In February 2010, Bank of England chief Mervyn King was very worried about the fragile nature of the British recovery as it fit within the more nebulous global hoard. There were emerging threats from an “unexpected” setback over a tiny little country on the Aegean, perhaps depressing Europe so soon out of the depths of the global Great Recession.
Mervyn King, the governor of the Bank of England, warned today that the weakness of the eurozone is jeopardising the UK’s recovery, and the emergency £200bn quantitative easing programme might have to be re-started if the economy deteriorates in the coming months.
“My particular concern at the moment derives from the health of the global economy, and in particular our major trading partner, the eurozone,” the governor said.
These economic “health” concerns appear timeless, as that statement is at home in 2015 as 2010 (a very relevant clue). Japan holds no monopoly on multiples of QE, as everywhere it is tried it is tried over and over. That wouldn’t come at the BoE until October 2011 in a series of three more QE’s to accomplish £175 billion on top of the £200 billion orginally done. While Britain after re-recession has fared better than the rest of Europe since, that still doesn’t equate to what the people of the jurisdiction think about what is supposed to happen and take shape. After all, the current political environment there is focused, as here, somehow on a “living wage” during all this statistical robustness.

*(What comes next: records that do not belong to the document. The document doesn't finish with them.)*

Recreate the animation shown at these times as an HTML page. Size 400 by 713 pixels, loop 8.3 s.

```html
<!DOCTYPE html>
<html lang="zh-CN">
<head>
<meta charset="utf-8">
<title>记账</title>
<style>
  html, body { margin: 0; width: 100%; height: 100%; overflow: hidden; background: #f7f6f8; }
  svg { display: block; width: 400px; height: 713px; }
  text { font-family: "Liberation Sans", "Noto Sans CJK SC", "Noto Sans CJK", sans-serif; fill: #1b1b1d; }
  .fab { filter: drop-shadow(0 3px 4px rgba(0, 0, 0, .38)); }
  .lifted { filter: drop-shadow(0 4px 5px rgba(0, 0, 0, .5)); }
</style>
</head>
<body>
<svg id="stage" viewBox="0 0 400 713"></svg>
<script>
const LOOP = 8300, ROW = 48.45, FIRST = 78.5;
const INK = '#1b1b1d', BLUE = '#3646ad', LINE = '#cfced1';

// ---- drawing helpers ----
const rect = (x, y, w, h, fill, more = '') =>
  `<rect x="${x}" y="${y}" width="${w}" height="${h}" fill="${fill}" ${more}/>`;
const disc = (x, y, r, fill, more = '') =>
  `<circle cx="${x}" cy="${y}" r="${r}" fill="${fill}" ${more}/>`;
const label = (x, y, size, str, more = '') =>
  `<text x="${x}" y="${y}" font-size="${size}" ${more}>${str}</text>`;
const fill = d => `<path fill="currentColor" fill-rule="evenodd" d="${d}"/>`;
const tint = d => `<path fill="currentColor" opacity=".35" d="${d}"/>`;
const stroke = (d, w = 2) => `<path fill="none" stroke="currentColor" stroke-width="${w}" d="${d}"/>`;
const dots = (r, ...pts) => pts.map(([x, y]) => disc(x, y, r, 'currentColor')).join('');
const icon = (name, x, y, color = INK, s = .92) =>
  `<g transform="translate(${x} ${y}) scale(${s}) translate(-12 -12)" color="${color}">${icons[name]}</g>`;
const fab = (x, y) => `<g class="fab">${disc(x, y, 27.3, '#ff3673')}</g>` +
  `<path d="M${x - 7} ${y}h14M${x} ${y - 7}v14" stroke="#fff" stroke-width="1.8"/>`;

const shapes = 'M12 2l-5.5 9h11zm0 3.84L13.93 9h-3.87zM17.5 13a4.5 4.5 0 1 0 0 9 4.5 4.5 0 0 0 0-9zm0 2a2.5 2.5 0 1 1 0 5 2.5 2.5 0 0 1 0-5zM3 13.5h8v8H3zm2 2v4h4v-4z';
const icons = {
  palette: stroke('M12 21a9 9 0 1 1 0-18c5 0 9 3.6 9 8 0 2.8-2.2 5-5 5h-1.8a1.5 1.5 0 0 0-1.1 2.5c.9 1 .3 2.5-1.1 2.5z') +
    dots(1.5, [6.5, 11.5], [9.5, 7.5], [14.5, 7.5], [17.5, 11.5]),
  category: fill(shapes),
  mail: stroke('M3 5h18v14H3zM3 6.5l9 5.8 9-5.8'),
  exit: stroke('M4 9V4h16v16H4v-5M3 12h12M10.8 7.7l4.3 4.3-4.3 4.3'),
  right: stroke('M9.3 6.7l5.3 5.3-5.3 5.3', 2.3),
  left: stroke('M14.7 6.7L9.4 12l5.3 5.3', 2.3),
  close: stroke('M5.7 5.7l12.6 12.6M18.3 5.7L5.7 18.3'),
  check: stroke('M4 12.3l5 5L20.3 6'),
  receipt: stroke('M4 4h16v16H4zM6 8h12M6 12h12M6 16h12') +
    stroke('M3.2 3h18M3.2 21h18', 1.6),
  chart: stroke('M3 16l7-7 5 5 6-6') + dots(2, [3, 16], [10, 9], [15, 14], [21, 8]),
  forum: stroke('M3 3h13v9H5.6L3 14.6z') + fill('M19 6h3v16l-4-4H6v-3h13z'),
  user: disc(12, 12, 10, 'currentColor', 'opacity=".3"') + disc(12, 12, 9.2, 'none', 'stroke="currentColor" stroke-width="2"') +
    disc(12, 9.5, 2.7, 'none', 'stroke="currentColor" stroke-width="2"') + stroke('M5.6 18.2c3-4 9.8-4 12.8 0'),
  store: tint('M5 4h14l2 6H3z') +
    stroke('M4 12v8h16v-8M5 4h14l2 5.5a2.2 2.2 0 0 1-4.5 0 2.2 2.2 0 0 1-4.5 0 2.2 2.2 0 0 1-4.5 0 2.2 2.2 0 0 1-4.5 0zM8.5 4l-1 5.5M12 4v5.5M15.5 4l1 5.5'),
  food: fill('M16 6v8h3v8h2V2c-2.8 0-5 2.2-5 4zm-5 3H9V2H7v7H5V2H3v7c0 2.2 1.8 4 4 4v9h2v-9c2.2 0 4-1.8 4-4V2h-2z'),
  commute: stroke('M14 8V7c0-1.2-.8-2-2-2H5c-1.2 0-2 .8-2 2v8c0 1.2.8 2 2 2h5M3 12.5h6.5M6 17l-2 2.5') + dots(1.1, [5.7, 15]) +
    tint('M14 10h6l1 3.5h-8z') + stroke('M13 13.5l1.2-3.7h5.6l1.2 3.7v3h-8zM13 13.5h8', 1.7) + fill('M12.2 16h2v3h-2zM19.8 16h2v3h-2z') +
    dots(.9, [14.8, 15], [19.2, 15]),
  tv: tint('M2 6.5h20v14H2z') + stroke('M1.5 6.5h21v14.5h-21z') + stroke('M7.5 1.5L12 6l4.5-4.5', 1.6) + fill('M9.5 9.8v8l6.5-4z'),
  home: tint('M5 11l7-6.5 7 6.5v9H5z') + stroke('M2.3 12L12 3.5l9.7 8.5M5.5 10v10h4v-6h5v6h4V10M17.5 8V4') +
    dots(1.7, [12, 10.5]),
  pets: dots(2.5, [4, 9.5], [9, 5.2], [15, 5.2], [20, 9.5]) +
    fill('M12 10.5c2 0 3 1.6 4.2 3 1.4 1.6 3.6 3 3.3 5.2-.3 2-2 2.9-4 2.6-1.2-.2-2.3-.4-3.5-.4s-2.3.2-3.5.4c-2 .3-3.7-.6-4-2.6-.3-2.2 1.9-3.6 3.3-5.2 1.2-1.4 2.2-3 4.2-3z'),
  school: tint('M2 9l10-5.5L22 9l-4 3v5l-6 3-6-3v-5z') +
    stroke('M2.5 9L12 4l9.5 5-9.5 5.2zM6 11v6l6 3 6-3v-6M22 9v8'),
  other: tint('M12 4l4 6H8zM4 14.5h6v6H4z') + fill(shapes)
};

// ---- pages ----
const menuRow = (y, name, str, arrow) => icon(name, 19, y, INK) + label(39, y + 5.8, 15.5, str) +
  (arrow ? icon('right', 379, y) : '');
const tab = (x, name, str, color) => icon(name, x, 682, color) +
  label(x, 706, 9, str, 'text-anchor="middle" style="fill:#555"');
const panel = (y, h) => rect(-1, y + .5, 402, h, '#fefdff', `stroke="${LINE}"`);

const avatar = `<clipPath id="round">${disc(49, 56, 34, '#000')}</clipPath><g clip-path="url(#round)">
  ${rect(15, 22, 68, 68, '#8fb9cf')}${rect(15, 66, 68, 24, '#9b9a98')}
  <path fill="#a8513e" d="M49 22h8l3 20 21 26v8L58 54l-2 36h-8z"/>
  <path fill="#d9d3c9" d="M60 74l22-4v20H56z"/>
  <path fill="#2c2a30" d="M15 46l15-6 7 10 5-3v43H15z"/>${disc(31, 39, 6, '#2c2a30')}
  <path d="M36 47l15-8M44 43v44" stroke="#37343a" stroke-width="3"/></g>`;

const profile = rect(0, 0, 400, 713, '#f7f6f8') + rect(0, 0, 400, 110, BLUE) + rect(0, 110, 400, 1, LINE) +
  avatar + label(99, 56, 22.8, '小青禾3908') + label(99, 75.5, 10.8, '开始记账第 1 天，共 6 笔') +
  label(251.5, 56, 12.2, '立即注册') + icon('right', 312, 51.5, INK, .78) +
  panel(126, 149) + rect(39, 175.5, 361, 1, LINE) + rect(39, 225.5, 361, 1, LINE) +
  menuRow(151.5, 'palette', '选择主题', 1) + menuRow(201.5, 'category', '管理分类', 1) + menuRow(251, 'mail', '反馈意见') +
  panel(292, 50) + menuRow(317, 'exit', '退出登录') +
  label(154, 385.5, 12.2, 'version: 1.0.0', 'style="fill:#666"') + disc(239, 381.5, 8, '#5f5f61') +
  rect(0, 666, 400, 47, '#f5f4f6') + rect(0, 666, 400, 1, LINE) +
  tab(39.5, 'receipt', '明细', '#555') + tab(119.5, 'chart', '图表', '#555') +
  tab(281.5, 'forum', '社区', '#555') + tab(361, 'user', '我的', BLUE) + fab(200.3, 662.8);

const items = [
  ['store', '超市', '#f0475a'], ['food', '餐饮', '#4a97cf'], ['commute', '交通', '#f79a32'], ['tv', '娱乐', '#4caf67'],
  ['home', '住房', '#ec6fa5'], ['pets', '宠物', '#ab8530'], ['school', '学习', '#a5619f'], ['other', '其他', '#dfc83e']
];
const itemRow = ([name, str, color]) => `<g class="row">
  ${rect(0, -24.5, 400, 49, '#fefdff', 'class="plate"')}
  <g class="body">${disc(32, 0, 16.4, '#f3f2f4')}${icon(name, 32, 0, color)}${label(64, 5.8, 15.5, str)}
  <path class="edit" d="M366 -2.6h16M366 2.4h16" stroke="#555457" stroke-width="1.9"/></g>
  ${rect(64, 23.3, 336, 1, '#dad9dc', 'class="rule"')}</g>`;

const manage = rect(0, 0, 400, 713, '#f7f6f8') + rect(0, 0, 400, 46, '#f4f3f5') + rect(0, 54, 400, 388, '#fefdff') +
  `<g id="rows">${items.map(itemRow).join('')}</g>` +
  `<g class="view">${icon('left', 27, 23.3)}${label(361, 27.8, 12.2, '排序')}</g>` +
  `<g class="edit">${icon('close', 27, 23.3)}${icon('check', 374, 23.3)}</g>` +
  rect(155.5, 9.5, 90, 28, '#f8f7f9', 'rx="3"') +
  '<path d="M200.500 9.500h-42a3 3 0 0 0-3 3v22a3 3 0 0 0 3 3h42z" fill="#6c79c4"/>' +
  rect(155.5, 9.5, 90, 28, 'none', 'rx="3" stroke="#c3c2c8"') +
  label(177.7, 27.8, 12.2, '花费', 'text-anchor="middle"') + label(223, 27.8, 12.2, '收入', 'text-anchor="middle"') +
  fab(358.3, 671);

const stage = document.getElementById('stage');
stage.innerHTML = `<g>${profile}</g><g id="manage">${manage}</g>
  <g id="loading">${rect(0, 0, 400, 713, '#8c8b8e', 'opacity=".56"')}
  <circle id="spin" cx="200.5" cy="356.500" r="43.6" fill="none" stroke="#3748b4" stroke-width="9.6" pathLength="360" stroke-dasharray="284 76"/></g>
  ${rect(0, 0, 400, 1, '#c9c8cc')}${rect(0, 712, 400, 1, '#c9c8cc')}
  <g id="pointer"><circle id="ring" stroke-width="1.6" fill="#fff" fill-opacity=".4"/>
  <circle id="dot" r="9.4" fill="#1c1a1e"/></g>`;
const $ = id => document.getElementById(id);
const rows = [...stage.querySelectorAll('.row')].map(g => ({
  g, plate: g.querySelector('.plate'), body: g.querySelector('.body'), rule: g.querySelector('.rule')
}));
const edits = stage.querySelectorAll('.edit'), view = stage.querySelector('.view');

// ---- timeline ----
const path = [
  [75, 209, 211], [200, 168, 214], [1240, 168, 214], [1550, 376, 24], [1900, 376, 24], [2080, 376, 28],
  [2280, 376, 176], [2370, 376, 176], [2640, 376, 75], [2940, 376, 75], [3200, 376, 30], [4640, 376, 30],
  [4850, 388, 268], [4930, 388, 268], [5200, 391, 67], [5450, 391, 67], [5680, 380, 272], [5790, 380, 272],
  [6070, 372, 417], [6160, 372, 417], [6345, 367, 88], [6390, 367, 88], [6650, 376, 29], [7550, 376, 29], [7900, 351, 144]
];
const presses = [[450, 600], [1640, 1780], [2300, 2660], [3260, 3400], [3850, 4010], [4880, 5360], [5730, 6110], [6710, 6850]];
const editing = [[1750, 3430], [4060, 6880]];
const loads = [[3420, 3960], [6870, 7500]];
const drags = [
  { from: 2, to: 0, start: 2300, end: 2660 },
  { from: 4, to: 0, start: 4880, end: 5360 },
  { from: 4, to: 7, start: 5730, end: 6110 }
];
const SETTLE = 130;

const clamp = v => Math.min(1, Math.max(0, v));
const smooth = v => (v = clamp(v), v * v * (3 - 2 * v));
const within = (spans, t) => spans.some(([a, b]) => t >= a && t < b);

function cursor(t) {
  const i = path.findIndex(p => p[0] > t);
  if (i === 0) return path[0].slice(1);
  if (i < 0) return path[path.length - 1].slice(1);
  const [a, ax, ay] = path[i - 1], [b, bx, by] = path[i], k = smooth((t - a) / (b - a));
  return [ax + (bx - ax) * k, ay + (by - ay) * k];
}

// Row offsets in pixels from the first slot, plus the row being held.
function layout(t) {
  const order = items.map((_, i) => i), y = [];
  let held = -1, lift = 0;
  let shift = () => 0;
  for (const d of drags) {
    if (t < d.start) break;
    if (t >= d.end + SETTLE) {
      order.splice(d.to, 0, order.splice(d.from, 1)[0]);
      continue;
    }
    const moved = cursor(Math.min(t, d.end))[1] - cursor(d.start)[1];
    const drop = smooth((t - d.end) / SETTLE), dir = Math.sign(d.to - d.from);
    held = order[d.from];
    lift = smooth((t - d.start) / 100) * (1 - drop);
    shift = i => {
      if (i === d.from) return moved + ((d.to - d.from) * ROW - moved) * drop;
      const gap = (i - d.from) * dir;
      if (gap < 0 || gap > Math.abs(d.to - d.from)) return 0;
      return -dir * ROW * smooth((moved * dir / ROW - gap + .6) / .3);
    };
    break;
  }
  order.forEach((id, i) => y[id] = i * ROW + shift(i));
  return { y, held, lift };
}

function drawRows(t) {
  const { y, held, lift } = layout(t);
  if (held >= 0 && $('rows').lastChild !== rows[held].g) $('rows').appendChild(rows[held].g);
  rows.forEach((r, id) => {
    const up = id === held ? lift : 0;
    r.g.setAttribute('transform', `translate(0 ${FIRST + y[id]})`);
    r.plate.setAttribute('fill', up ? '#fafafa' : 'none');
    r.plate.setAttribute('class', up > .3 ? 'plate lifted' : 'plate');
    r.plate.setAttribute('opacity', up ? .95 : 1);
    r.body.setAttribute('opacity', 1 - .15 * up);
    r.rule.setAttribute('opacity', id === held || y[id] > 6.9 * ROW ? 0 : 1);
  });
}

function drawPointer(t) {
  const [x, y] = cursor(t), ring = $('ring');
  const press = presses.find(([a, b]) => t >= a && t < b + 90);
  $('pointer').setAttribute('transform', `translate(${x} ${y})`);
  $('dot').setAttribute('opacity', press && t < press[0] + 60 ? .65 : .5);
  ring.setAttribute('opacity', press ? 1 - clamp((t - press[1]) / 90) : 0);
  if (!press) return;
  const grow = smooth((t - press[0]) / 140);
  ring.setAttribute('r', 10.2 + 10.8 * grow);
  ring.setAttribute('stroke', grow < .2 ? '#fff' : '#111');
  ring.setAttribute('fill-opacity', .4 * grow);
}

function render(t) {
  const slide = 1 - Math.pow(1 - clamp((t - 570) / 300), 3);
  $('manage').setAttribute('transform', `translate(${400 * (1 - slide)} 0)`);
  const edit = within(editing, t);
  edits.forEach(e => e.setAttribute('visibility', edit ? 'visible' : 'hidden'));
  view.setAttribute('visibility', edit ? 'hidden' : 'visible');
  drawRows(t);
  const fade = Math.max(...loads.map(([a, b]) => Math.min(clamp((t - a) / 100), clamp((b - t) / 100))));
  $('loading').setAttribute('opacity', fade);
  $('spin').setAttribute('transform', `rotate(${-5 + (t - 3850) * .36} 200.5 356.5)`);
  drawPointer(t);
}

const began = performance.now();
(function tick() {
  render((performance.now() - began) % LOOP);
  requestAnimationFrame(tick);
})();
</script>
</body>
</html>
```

But what is truly remarkable is how all these central bankers after they leave their posts so easily discard that which was inarguably effective and productive when they were at it. Just this January, Mr. King, speaking for the first time since retiring a few years ago, was especially blunt and, quite honestly, sensibly scientific for the first time in many, many years.
In his first public speech in England since his term at the BoE ended in June 2013, Mr King said he was concerned about a persistent weakness in global economic demand, six years on from the depths of the financial crisis.
“We should worry about that,” Mr King told an audience at the London School of Economics, where he was once a professor.
“We have had the biggest monetary stimulus that the world must have ever seen, and we still have not solved the problem of weak demand. The idea that monetary stimulus after six years … is the answer doesn’t seem (right) to me,” he added.
The similar conversion of Alan Greenspan (though clearly not Bernanke, yet) more than suggests that while on the spot these central bankers just don’t know what else to do, but feel their own moral imperative to do something. Given monetary neutrality as an established matter of faith in orthodox monetarism, they at least assume they are doing no harm. The fact that they have to keep at it after nearly a decade already (quarter century in Japan) should be, as King alludes, quite disproving.
It is a microcosm, to be sure, but what is meant here in the grand scheme is not just some tweaking of central bank operations but a necessary and full reform of not just central banks but the whole works from the philosophical ground on up. It will be, as today demonstrates, quite a shock to a great many. It will not have been, however, the first time the idea of “best and brightest” was limited to self-reflection.